Originally Posted by Mathman
As to performance across seasons/meetings, you are correct. Of course that ignores the fact the players in team sports change year to year. It also ignores the examples of non-team sports which I mentioned. But that actually negates the argument many are making specific to this upcoming event that it's location in Canada for this one competition will necessarily change the outcome which is what I have been focusing on. There is a difference between a statistical trend over time and an individual outcome.
12-04-2011, 07:05 PM
They had a massive stumble during the footwork in their FD - I felt they were better in CoC that season in the FD. Though technically, their CD and OD were good, but their FD wasn't.
Originally Posted by Dragonlady
12-04-2011, 11:12 PM
Judges determine the scores!
Originally Posted by Mathman
For most part, CoP is good at controlling subjectivity in judgment, but controversy can arise in areas where quality is marked. One aspect (which has been addressed and is far less problematic now) is the degree to which GOEs determine outcome; some skaters appeared to be getting more and more GOEs for doing the same and winning on the strength of their GOE. Another aspect (which has not been addressed yet) is underrotation; depending on the technical caller, what qualifies as full rotation is variable and leaves question marks.
There's also reputation marking.
Because of the leeway in CoP system for subjectivity in judging, anonymous judging will always be controversial.
12-05-2011, 06:17 AM
Based on your statement, it appears what the research studies are suggesting:
Originally Posted by jcoates
Mean performance in competition at home (μhome) = Mean performance in competition afield (μafield), although performance variance in competition at home (σ2home) > performance variance in competition afield (σ2afield)
If that's indeed what the studies have shown, I would argue that the increase of variance could increase the chance of getting on the podium. Say, a skater competed three times abroad and three times on home ice and received the following ordinal scores or placement:
Abroad: 4, 5, 6 (μafield = 5, σafield = 1)
Home: 3 (crowd-boosted performance), 5, 7 (crumbled under stress) (μhome = 5, σhome = 2)
Although the two distributions have an identical mean performance, the skater had 33.33% chance of getting onto the podium while skating at home, whereas he had no chance while skating abroad.
Stefan LINDEMANN, a German skater who won the bronze medal at the 2004 World championships in Dortmund, Germany, seems to be a fitting example. He had the skate of his life on home ice, a performance that was not in his "normal" distribution when skating abroad.

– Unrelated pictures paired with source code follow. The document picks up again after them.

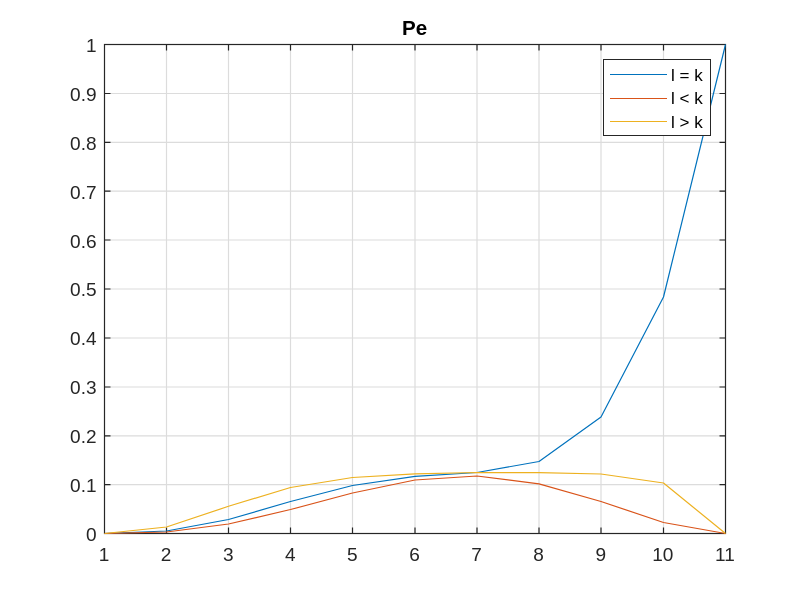
<!DOCTYPE html>
<html lang="en">
<head>
<meta charset="utf-8">
<title>Pe</title>
<style>
:root {
  --paper: #fff;
  --ink: #262626;
  --grid: #dcdcdc;
  --equal: #0072bd;
  --less: #d95319;
  --greater: #edb120;
}
* { box-sizing: border-box; margin: 0; padding: 0; }
html, body { width: 801px; height: 600px; overflow: hidden; background: var(--paper); }
.chart {
  position: relative; width: 801px; height: 600px; overflow: hidden;
  font-family: "Liberation Sans", Arial, sans-serif; color: var(--ink);
}
.title {
  position: absolute; left: 104px; top: 16px; width: 621px;
  font-size: 20.5px; line-height: 24px; font-weight: 700; text-align: center; color: #000;
}
.plot { position: absolute; left: 0; top: 0; }
.plot * { fill: none; }
.grid { stroke: var(--grid); stroke-width: 1.2; }
.frame, .ticks { stroke: var(--ink); stroke-width: 1.2; }
.series { stroke-width: 1.2; stroke-linejoin: round; }
.equal { stroke: var(--equal); }
.less { stroke: var(--less); }
.greater { stroke: var(--greater); }
.axis { position: absolute; display: flex; justify-content: space-between; list-style: none; font-size: 19px; line-height: 22px; }
.axis-y { left: 40px; top: 35px; width: 56.5px; height: 511px; flex-direction: column; text-align: right; }
.axis-x { left: 84px; top: 544px; width: 661px; }
.axis-x li { width: 40px; text-align: center; }
.legend {
  position: absolute; left: 603px; top: 59px; width: 108px; height: 77px;
  padding: 4px 0 0 6px; list-style: none;
  background: var(--paper); border: 1.2px solid var(--ink);
  font-size: 17px; color: #000;
}
.legend li { display: flex; align-items: center; gap: 4px; height: 23.6px; white-space: nowrap; }
.legend svg { flex: none; margin-top: -2px; }
</style>
</head>
<body>
<main class="chart">
  <h1 class="title">Pe</h1>
  <svg class="plot" width="801" height="600" viewBox="0 0 801 600" role="img" aria-label="Line chart of Pe for l = k, l &lt; k and l &gt; k">
    <path class="grid" d="M166.5 44.5V533.5M228.5 44.5V533.5M290.5 44.5V533.5M352.5 44.5V533.5M415 44.5V533.5M477 44.5V533.5M539 44.5V533.5M601 44.5V533.5M663.5 44.5V533.5M104.5 93.5H725.5M104.5 142.3H725.5M104.5 191.2H725.5M104.5 240H725.5M104.5 289H725.5M104.5 338H725.5M104.5 387H725.5M104.5 435.8H725.5M104.5 484.7H725.5"/>
    <rect class="frame" x="104.5" y="44.5" width="621" height="489"/>
    <path class="ticks" d="M166.5 44.5v6M228.5 44.5v6M290.5 44.5v6M352.5 44.5v6M415 44.5v6M477 44.5v6M539 44.5v6M601 44.5v6M663.5 44.5v6M166.5 533.5v-6M228.5 533.5v-6M290.5 533.5v-6M352.5 533.5v-6M415 533.5v-6M477 533.5v-6M539 533.5v-6M601 533.5v-6M663.5 533.5v-6"/>
    <path class="ticks" d="M104.5 93.5h6M104.5 142.3h6M104.5 191.2h6M104.5 240h6M104.5 289h6M104.5 338h6M104.5 387h6M104.5 435.8h6M104.5 484.7h6M725.5 93.5h-6M725.5 142.3h-6M725.5 191.2h-6M725.5 240h-6M725.5 289h-6M725.5 338h-6M725.5 387h-6M725.5 435.8h-6M725.5 484.7h-6"/>
    <polyline class="series equal" points="104.5,533.5 166.5,531 228.5,519.5 290.5,501.5 352.5,485.5 415,476.3 477,472.5 539,461.5 601,417 663.5,297 725.5,44.5"/>
    <polyline class="series less" points="104.5,533.5 166.5,532 228.5,524 290.5,509.5 352.5,493 415,480 477,476 539,483.8 601,501.5 663.5,522.5 725.5,533.5"/>
    <polyline class="series greater" points="104.5,533.5 166.5,527 228.5,506.3 290.5,487.5 352.5,477.5 415,473.8 477,472.5 539,472.6 601,474 663.5,483 725.5,533.5"/>
  </svg>
  <ol class="axis axis-y">
    <li>1</li><li>0.9</li><li>0.8</li><li>0.7</li><li>0.6</li><li>0.5</li><li>0.4</li><li>0.3</li><li>0.2</li><li>0.1</li><li>0</li>
  </ol>
  <ol class="axis axis-x">
    <li>1</li><li>2</li><li>3</li><li>4</li><li>5</li><li>6</li><li>7</li><li>8</li><li>9</li><li>10</li><li>11</li>
  </ol>
  <ul class="legend">
    <li><svg width="57" height="3"><line class="series equal" x1="0" y1="1.5" x2="57" y2="1.5"/></svg>l = k</li>
    <li><svg width="57" height="3"><line class="series less" x1="0" y1="1.5" x2="57" y2="1.5"/></svg>l &lt; k</li>
    <li><svg width="57" height="3"><line class="series greater" x1="0" y1="1.5" x2="57" y2="1.5"/></svg>l &gt; k</li>
  </ul>
</main>
</body>
</html>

The home field advantage in performance may not concern so much the mean as the increase of variance.....It's just my intuition or guess.
Of course, the home advantage in judging will further increase the skater's chance of getting onto the podium.
Last edited by skatinginbc; 12-05-2011 at 08:06 AM.
12-05-2011, 06:24 AM
Judges mark the PC scores based on their opinions. Entertainment can not be quantified. It's in the mind of the beholder. Some like it hot; others like it cool, and that varies frm discipline to discipline. Somelike Dai's firery approach; somelike Evgeny's showoff approach while still others like Lambiel's classic approach, and these traits go into the scoring. Pick your choice.
12-05-2011, 09:19 AM
At the rink. Again.
You are neglecting the scoring corridor in your comment, Joe. If you aren't in the corridor for the given skater, you will be questioned...